the direct observation of an organization or small society, and the written description produced. Often the method of observation involves PARTICIPANT OBSERVATION. The ethnographic method (sometimes also referred to as FIELDWORK) is a basic method in SOCIAL ANTHROPOLOGY, It is also a method used in some areas of sociology, e.g. COMMUNITY STUDIES. Usually a researcher gathers data by living and working in the society or social setting being researched, seeking to immerse himself or herself as fully as possible in the activities under observation, but at the same time keeping careful records of these activities.

In anthropology, an emphasis on the importance of the ethnographic method was initially associated with the functionalist school, which encouraged an analysis of the internal structure and function of single societies rather than historical or comparative studies (see FUNCTIONALISM). However, there is no inherent reason why ethnographic and comparative approaches should not be seen as complementary or why ethnography should simply be associated with one theoretical school.

ethnography
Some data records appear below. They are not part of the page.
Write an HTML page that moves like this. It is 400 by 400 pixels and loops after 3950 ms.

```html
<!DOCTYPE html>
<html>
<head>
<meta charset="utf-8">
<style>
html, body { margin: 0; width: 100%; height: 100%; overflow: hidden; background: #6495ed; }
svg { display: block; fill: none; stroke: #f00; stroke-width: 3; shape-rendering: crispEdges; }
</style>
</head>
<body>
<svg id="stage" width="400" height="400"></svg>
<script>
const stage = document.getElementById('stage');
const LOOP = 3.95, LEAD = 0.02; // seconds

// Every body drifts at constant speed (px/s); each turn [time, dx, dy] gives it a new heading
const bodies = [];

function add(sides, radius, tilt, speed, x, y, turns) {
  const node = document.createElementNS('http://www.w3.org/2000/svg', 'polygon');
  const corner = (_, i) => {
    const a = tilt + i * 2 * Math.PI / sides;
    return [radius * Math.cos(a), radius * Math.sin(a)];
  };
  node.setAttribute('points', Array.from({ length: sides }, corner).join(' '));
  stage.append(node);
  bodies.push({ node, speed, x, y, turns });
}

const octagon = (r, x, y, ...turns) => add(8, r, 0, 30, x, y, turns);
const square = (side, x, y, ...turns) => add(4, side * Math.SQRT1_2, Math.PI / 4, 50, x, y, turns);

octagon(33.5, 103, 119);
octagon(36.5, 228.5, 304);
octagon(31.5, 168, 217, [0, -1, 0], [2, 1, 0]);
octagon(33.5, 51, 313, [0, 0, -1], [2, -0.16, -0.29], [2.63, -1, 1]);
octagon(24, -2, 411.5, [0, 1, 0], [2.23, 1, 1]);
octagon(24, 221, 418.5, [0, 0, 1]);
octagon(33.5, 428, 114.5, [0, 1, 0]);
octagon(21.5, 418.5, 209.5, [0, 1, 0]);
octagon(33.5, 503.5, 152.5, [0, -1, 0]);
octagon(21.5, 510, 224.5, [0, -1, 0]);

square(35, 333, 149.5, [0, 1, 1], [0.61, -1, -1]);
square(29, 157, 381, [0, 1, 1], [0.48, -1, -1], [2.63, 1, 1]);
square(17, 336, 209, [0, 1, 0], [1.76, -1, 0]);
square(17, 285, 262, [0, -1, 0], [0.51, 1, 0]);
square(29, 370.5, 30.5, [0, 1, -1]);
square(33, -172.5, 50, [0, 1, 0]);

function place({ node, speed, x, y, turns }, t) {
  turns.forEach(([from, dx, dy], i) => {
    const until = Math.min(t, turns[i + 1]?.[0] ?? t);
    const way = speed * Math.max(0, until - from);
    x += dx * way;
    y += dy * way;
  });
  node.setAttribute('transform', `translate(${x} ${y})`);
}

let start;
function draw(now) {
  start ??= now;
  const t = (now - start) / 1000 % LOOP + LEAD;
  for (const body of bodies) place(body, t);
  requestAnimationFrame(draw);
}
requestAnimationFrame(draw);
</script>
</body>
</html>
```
[eth′nä·grə·fē]
(anthropology)
The branch of ethnology that deals with the description of races or ethnic groups, without attempting to analyze or compare them.
References in periodicals archive ?
Haal is not the only village the government intends to develop on ethnographic lines.
However, a point in this paper that illustrates that caution is needed when following the classic approach is that there exists a potential for multiple ethnographic textual readings.
The final ethnographic chapters address Yapese efforts to confront experiences of pain.
As a result, Bonnemere and fellow contributors seek both to provide ethnographic evidence that confirms the presence and influence of women on male ritual process and to address why women's participation in male ritual has remained unacknowledged by anthropologists working in Melanesia.
Ethnographic interviews, intercultural understanding, attitudes Self/Other language and identity
Other chapters consider problems specific to anthropology such as ethnographic refusal, working in a multimedia-saturated world, subjectivity, and the relationship between power and agency.
Ranolf and Amohia should be read, at least in part, as ethnography: indeed, it is clear that the poem was valued precisely for this ethnographic element.
Through vignettes from two ethnographic studies (Court, 2002; Court, 2004) I will illustrate how reflection is essential in order to see beyond personal experience to perceive the truth of others.
The final component of our research design involves the documentation of workers' life histories through in-depth, ethnographic interviews that explore how their work affects their lives and how they make decisions about their employment.
Laura Ellingson's Communicating in the Clinic is not only an excellent example of an ethnographic study of patient-care provider communication and the backstage interaction and teamwork of the care providers in a medical clinic but also an exemplar of the multiple manifestations of ethnographic writing with a utilitarian value for both undergraduate and graduate classes in qualitative research methods.
Drawing on ethnographic material on gender, youth, and consumption in Kerala, the article traces the intersecting gender, class, and caste terrain that underlies this field of consumption.
The conceptual models developed in works of contemporary or postmodern ethnographic theory--most notably James Clifford's The Predicament of Culture: Twentieth-Century Ethnography, Literature, and Art--provide a particularly well-suited critical apparatus by which to examine Brother to Dragons as a work of creative ethnography.